MuPAD® notebooks are not recommended. Use MATLAB® live scripts instead.
MATLAB live scripts support most MuPAD functionality, though there are some differences. For more information, see Convert MuPAD Notebooks to MATLAB Live Scripts.
To compute derivatives of functions, use the differential operator D
. This operator
differentiates both standard mathematical functions and your own functions
created in MuPAD^{®}. For example, find the first derivatives of
the following standard mathematical functions implemented in MuPAD:
D(sin), D(exp), D(cosh), D(sqrt), D(heaviside)
Create your own function with one variable and compute a derivative of this function:
f := x -> x^3: D(f)
f := x -> sin(x)/x^2: f'; f'(x)
Computing the first derivatives of a function lets you find
its local extrema (minima and maxima). For example, create this function

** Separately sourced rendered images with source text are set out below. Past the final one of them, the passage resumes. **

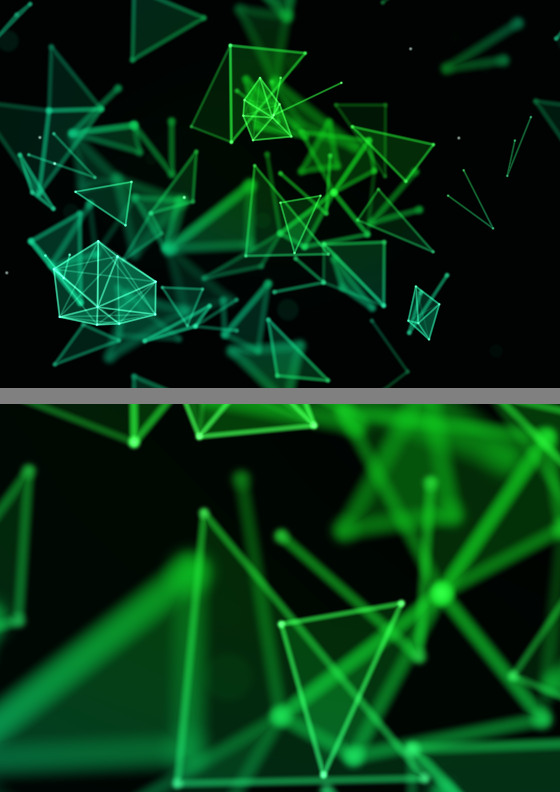
Top, the full canvas; bottom, a detail of the centre.
Reproduce this background procedurally as a Shadertoy shader.

```glsl
// Glowing green and teal plexus: linked nodes and facets at several focus depths, tiling both ways.
const float TAU = 6.2831853;
const int LAYERS = 6, CRYSTALS = 3, SPECKS = 16;
const vec2 COARSE_GRID = vec2(10.0, 7.0), FINE_GRID = vec2(13.0, 9.0);
const float FAR_WIDTH = 0.024, NEAR_WIDTH = 0.0042; // line half-widths, in canvas heights
const float FAR_SHARE = 0.62, NEAR_SHARE = 0.20;    // facets present where crowded
const float STRAY_SHARE = 0.012;                    // facets present anywhere
const float OPEN_SHARE = 0.4;                       // facets left as bare links
const float GLOW = 1.4;
const vec2 CROWD_CENTRE = vec2(0.37, 0.48), GREEN_CENTRE = vec2(0.58, 0.68);
const vec2 CRYSTAL_START = vec2(0.19, 0.23), CRYSTAL_STEP = vec2(0.28, 0.48);
const vec3 BASE = vec3(0.0, 0.010, 0.005);
const vec3 GREEN = vec3(0.04, 0.60, 0.08), TEAL = vec3(0.03, 0.58, 0.40);
const vec3 HOT = vec3(0.44, 0.50, 0.47);

vec3 hash3(vec3 p) {
    p = fract(p * vec3(0.1031, 0.1030, 0.0973));
    p += dot(p, p.yxz + 33.33);
    return fract((p.xxy + p.yxx) * p.zyx);
}

// Shortest offset on the wrapped canvas
vec2 wrapOffset(vec2 d) { return fract(d + 0.5) - 0.5; }

float cross2(vec2 a, vec2 b) { return a.x * b.y - a.y * b.x; }

float segmentDist(vec2 p, vec2 a, vec2 b) {
    vec2 ab = b - a;
    return length(p - a - ab * clamp(dot(p - a, ab) / dot(ab, ab), 0.0, 1.0));
}

float soft(float d, float width) { return 1.0 - smoothstep(0.0, width, d); }

float crowding(vec2 uv) {
    uv += 0.05 * sin(TAU * 2.0 * uv.yx);
    return 1.0 - smoothstep(0.08, 0.50, length(wrapOffset(uv - CROWD_CENTRE)));
}

// Wrapping patches that gather the facets of a layer into groups
float patches(vec2 uv, float seed) {
    float wave = sin(TAU * (2.0 * uv.x + uv.y) + seed) + sin(TAU * (uv.x - 2.0 * uv.y) + 1.7 * seed);
    return smoothstep(-0.7, 0.9, wave);
}

// Coverage of a triangle: x edges, y face, z corners
vec3 facet(vec2 p, vec2 a, vec2 b, vec2 c, float width, float open) {
    float linked = min(segmentDist(p, a, b), segmentDist(p, b, c)), closing = segmentDist(p, c, a);
    vec3 side = vec3(cross2(b - a, p - a), cross2(c - b, p - b), cross2(a - c, p - c));
    bool inside = all(greaterThan(side, vec3(0.0))) || all(lessThan(side, vec3(0.0)));
    float border = min(linked, closing);
    float face = 1.0 - smoothstep(-width, width, inside ? -border : border);
    float corner = min(length(p - a), min(length(p - b), length(p - c)));
    return vec3(soft(min(linked, closing + open), width), face * (1.0 - open), soft(corner, width * 1.3));
}

vec2 node(vec2 cell, vec2 grid, float seed, float margin) {
    return cell + mix(vec2(margin), vec2(1.0 - margin), hash3(vec3(mod(cell, grid), seed)).xy);
}

// One depth of the web, built from the four node quads around the pixel
vec3 webLayer(vec2 uv, vec2 grid, float seed, float width, float share, vec2 canvas) {
    vec2 shift = hash3(vec3(seed, 7.0, 3.0)).xy, scale = canvas / grid, g = (uv + shift) * grid;
    float margin = min(1.3 * width / scale.y, 0.2);
    vec3 sum = vec3(0.0);
    for (int k = 0; k < 4; k++) {
        vec2 cell = floor(g) - vec2(k & 1, k >> 1), id = mod(cell, grid), place = (id + 1.0) / grid - shift;
        float flip = step(0.5, hash3(vec3(id, seed + 71.0)).x); // mirrors the diagonal
        vec2 a = (node(cell + vec2(flip, 0.0), grid, seed, margin) - g) * scale;
        vec2 b = (node(cell + vec2(1.0 - flip, 0.0), grid, seed, margin) - g) * scale;
        vec2 c = (node(cell + vec2(flip, 1.0), grid, seed, margin) - g) * scale;
        vec2 d = (node(cell + vec2(1.0 - flip, 1.0), grid, seed, margin) - g) * scale;
        float chance = share * crowding(place) * patches(place, seed) + STRAY_SHARE;
        for (int side = 0; side < 2; side++) {
            vec3 h = hash3(vec3(id, seed + 31.0 + 17.0 * float(side)));
            if (h.x > chance) continue;
            float open = step(fract(h.y * 7.0 + h.z), OPEN_SHARE);
            sum += facet(vec2(0.0), side == 0 ? a : d, b, c, width, open) * mix(0.35, 1.1, h.z);
        }
    }
    return sum;
}

vec2 crystalVertex(float i, float count, float seed, float radius) {
    i = mod(i, count);
    vec3 h = hash3(vec3(i, seed, 91.0));
    float angle = TAU * (i + 0.7 * h.x) / count;
    return radius * mix(0.5, 1.15, h.y) * vec2(cos(angle) * (1.0 - 0.2 * seed), sin(angle));
}

// Sharp cluster of facets with crossing chords
vec3 crystal(vec2 q, float index, float width) {
    float radius = 0.14 - 0.03 * index, count = 8.0 - 2.0 * index;
    vec3 sum = vec3(0.0);
    if (length(q) > radius * 1.2 + width) return sum;
    vec2 hub = radius * 0.6 * (hash3(vec3(index, 5.0, 12.0)).xy - 0.5);
    for (float i = 0.0; i < count; i++) {
        vec2 v = crystalVertex(i, count, index, radius);
        vec3 f = facet(q, v, crystalVertex(i + 1.0, count, index, radius), hub, width, 0.0);
        float chord = soft(segmentDist(q, v, crystalVertex(i + 2.0, count, index, radius)), width)
                    + soft(segmentDist(q, v, crystalVertex(i + 3.0, count, index, radius)), width);
        f.y *= 0.4 + hash3(vec3(i, index, 44.0)).x;
        sum = max(sum, f) + vec3(chord * 0.35 / (1.0 + 2.0 * index), 0.0, 0.0);
    }
    return sum;
}

void mainImage(out vec4 fragColor, in vec2 fragCoord) {
    vec2 uv = fragCoord / iResolution.xy, canvas = vec2(iResolution.x / iResolution.y, 1.0);
    float finest = max(NEAR_WIDTH, 1.5 / iResolution.y), light = 0.02 * pow(crowding(uv), 2.0), hot = 0.0;
    for (int i = 0; i < LAYERS; i++) { // web, blurred to sharp
        float t = float(i) / float(LAYERS - 1), width = max(mix(FAR_WIDTH, NEAR_WIDTH, sqrt(t)), finest);
        vec2 grid = (i & 1) == 0 ? COARSE_GRID : FINE_GRID;
        vec3 web = webLayer(uv, grid, float(i) * 13.0 + 2.0, width, mix(FAR_SHARE, NEAR_SHARE, t), canvas);
        light += dot(web, mix(vec3(0.32, 0.22, 0.20), vec3(0.70, 0.15, 0.60), t));
        hot += t * t * t * dot(web, vec3(0.25, 0.0, 0.8));
    }
    for (int i = 0; i < CRYSTALS; i++) {
        float index = float(i);
        vec3 c = crystal(wrapOffset(uv - CRYSTAL_START - index * CRYSTAL_STEP) * canvas, index, finest);
        light += dot(c, vec3(0.65, 0.32, 0.4));
        hot += dot(c, vec3(0.45 - 0.12 * index, 0.0, 0.6));
    }
    for (int i = 0; i < SPECKS; i++) { // bright dust and dim discs
        vec3 h = hash3(vec3(float(i), 61.0, 23.0));
        float d = length(wrapOffset(uv - h.xy) * canvas);
        if (i % 3 == 0) hot += 1.3 * soft(d, finest * 1.6);
        else light += 0.08 * h.z * (1.0 - smoothstep(0.6, 1.0, d / mix(0.012, 0.036, h.z)));
    }
    float greenness = 1.0 - smoothstep(0.14, 0.52, length(wrapOffset(uv - GREEN_CENTRE)));
    vec3 color = BASE + mix(TEAL, GREEN, greenness) * 1.4 * (1.0 - exp(-GLOW * light)) + HOT * min(hot, 1.4);
    fragColor = vec4(clamp(color, 0.0, 1.0), 1.0);
}
```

and plot it on the interval -10 < x < 10
:
F := x -> x^3*sin(x); plot(F, x = -10..10)
Find the local extrema of F
on the interval -10
< x < 10
. If the point is a local extremum (either
minimum or maximum), the first derivative of the function at that
point equals 0. Therefore, to find the local extrema of F
,
solve the equation F'(x) = 0
. Use the AllRealRoots
option
to return more than one solution.
extrema := numeric::solve(F'(x) = 0, x = -10..10, AllRealRoots)
Now, compute the corresponding values of F
.
For example, compute F
for the third element, -2.455643863
,
in the solution set:
F(extrema[3])
To compute the values of F
for all local
minima and maxima, use the following command. Here, $
is
used to evaluate F
for every element of the extrema
set.
points := {[x, F(x)] $ x in extrema}
Plot function F
with extrema points:
plot(F, points, x = -10..10)
To compute a derivative of a multivariable function, specify
the differentiation variable. The operator D
does not accept the
variable names. Instead of providing a variable name, provide its
index. For example, integrate the following function with respect
to its first variable x
. Then integrate the function
with respect to its second variable y
:
f := (x, y) -> x^2 + y^3: D([1], f); D([2], f)
The list of indices accepted by the operator D
refers to the order
in which you provided the variables when creating a function:
f := (x, y) -> x^2 + y^3: D([1], f); f := (y, x) -> x^2 + y^3: D([1], f)
To find second- and higher-order partial derivatives of a function,
use the same index two or more times. For example, compute the second-order
partial derivatives with respect to x
and with
respect to y
:
f := (x, y) -> x^3*sin(y): D([1, 1], f); D([2, 2], f)
To compute second- and higher-order derivatives with respect to several variables (mixed derivatives), provide a list of indices of differentiation variables:
f := (x, y) -> x^3*sin(y): D([1, 2], f);
Note: To improve performance, MuPAD assumes that all mixed derivatives commute. For example, . This assumption suffices for most engineering and scientific problems. |